Joanne Silberner wins 2013 Best Cancer Reporter Award from the ESO

Silberner hard at work. Photos by Ansel Herz, a UW alum who worked with Silberner in Haiti.

Silberner hard at work. Photos by Ansel Herz, a UW alum who worked with Silberner in Haiti.

The European School of Oncology (ESO) has recognized Artist in Residence Joanne Silberner with its 2013 Best Cancer Reporter Award for her work in Uganda, India, and Haiti that led to a five-part radio series for Public Radio International’s (PRI) program “The World®.”  Silberner’s work also appeared in The Seattle Times and on KUOW.

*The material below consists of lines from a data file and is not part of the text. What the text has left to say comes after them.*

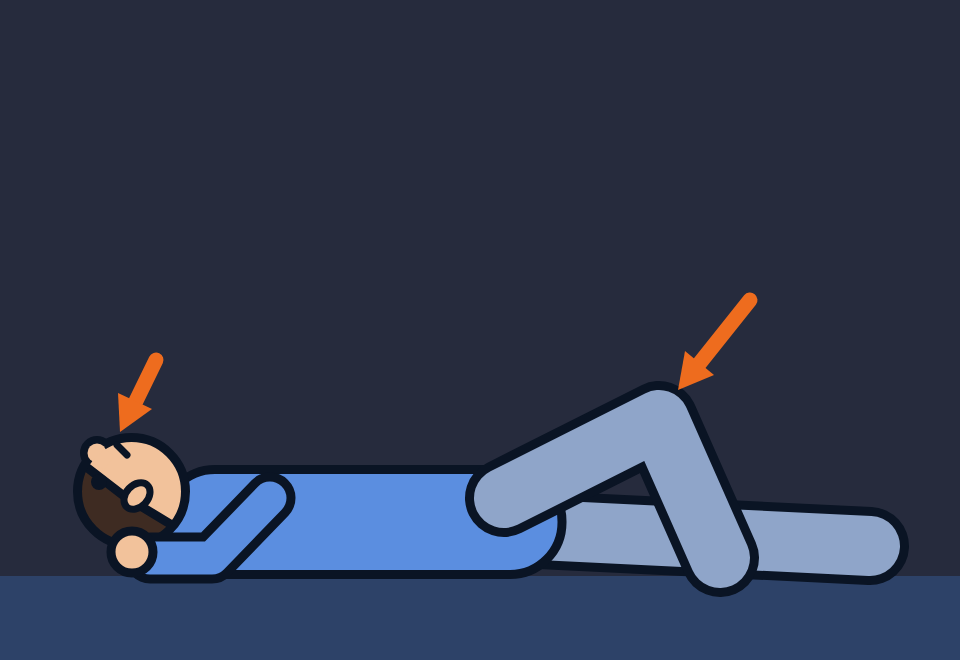
<!DOCTYPE html>
<html lang="en">
<head>
<meta charset="utf-8">
<title>Lying figure with head and knee arrows</title>
<style>
:root {
  --wall: #262b3d;
  --floor: #2d4268;
  --ink: #0a1424;
  --shirt: #5b8ee0;
  --trousers: #8fa5c9;
  --skin: #f2c29b;
  --hair: #3e2b22;
  --arrow: #ee6c1e;
}
html, body { margin: 0; overflow: hidden; background: var(--wall); }
svg { display: block; width: 960px; height: 660px; }
.limb { fill: none; stroke-linecap: round; stroke-linejoin: round; }
.leg-outline { stroke: var(--ink); stroke-width: 78; }
.leg-fill { stroke: var(--trousers); stroke-width: 60; }
.arm-outline { stroke: var(--ink); stroke-width: 51; }
.arm-fill { stroke: var(--shirt); stroke-width: 33; }
.outline { stroke: var(--ink); stroke-width: 9; }
.skin { fill: var(--skin); }
.arrow line { stroke: var(--arrow); stroke-width: 15; stroke-linecap: round; }
.arrow polygon { fill: var(--arrow); }
</style>
</head>
<body>
<svg viewBox="0 0 960 660" role="img" aria-label="Person lying on their back with one knee bent, arrows pointing at the head and the knee">
  <defs>
    <path id="back-leg" d="M540 530L870 546"/>
    <path id="front-leg" d="M504 498L659 420L720 558"/>
    <path id="arm" d="M150 558H212L270 498"/>
    <clipPath id="head-shape"><circle cx="131.5" cy="491.5" r="54"/></clipPath>
  </defs>

  <rect width="960" height="660" fill="var(--wall)"/>
  <rect y="576" width="960" height="84" fill="var(--floor)"/>

  <g class="limb">
    <use href="#back-leg" class="leg-outline"/>
    <use href="#back-leg" class="leg-fill"/>
  </g>

  <rect class="outline" x="163" y="469.5" width="399" height="105" rx="52" fill="var(--shirt)"/>

  <g class="limb">
    <use href="#front-leg" class="leg-outline"/>
    <use href="#front-leg" class="leg-fill"/>
  </g>

  <g id="head">
    <circle class="outline skin" cx="97" cy="453" r="12.5"/>
    <circle class="skin" cx="131.5" cy="491.5" r="54"/>
    <g clip-path="url(#head-shape)">
      <path fill="var(--hair)" d="M70 455L84 466L124 497L190 537V560H60Z"/>
      <path class="outline" fill="none" d="M76 459L124 496L190 536"/>
    </g>
    <circle class="outline" cx="131.5" cy="491.5" r="54" fill="none"/>
    <circle class="skin" cx="97" cy="453" r="9.5"/>
    <polygon class="skin" points="105,449 114,456 104,470 92,461"/>
    <circle cx="99" cy="482" r="8" fill="var(--ink)"/>
    <line x1="117" y1="445" x2="127" y2="455" stroke="var(--ink)" stroke-width="7" stroke-linecap="round"/>
    <ellipse class="skin" cx="137" cy="496" rx="15" ry="11" transform="rotate(-47 137 496)" stroke="var(--ink)" stroke-width="7"/>
  </g>

  <g class="limb">
    <use href="#arm" class="arm-outline"/>
    <use href="#arm" class="arm-fill"/>
  </g>
  <circle class="outline skin" cx="132" cy="552" r="21"/>

  <g class="arrow" id="head-arrow">
    <line x1="156" y1="360" x2="136" y2="401"/>
    <polygon points="120,432 118,393 133,400 152,409"/>
  </g>
  <g class="arrow" id="knee-arrow">
    <line x1="750" y1="300" x2="699" y2="364"/>
    <polygon points="678,390 685,351 714,375"/>
  </g>
</svg>
</body>
</html>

Silberner shared the award with co-winner Tiffany O-Callaghan, Opinion Editor with the UK’s New Scientist magazine. The acknowledgment aims to “encourage high-quality media coverage on cancer and to recognize journalists who have a commitment to enlightening the public about important issues surrounding the disease.”

Silberner’s coverage of cancer was unique in that it focused on the growth of the disease in developing countries. Many people associate other health issues with these regions of the world, but in fact, cancer kills more people in developing countries than HIV, TB, and malaria combined.

“What I’m happiest about is that the award may bring some attention to the global burden of cancer, which is often ignored,” Silberner said.

The stories stemmed from an international symposium on cancer in developing countries that Silberner went to at the Fred Hutchinson Cancer Research Center.

“Before the symposium, I thought that few people in poor countries lived long enough to get cancer, and that cancer care is too complicated and expensive to deliver in low-resource areas,” she said. “Then I heard the numbers and reports from researchers in other countries. Someone pointed out that HIV/AIDS was once thought untreatable and I realized how wrong I was about cancer.”

SilbernerStory1Silberner’s trip was made possible by a travel grant from the Pulitzer Center on Crisis Reporting, and at least part of her radio series was heard by an estimated 2.5 million people. The stories posted on the “The World®” website received over a million page views and the hashtag #globalcancer reached 1.9 million accounts with 10 million impressions within a month of the stories’ airings, Silberner wrote in her application essay.

“The stories demonstrated that cancer is not just a disease of rich countries – that it plagues people in low- and middle-income countries as well,” Silberner wrote. “My hope is that understanding will heighten efforts to vanquish cancer around the world.”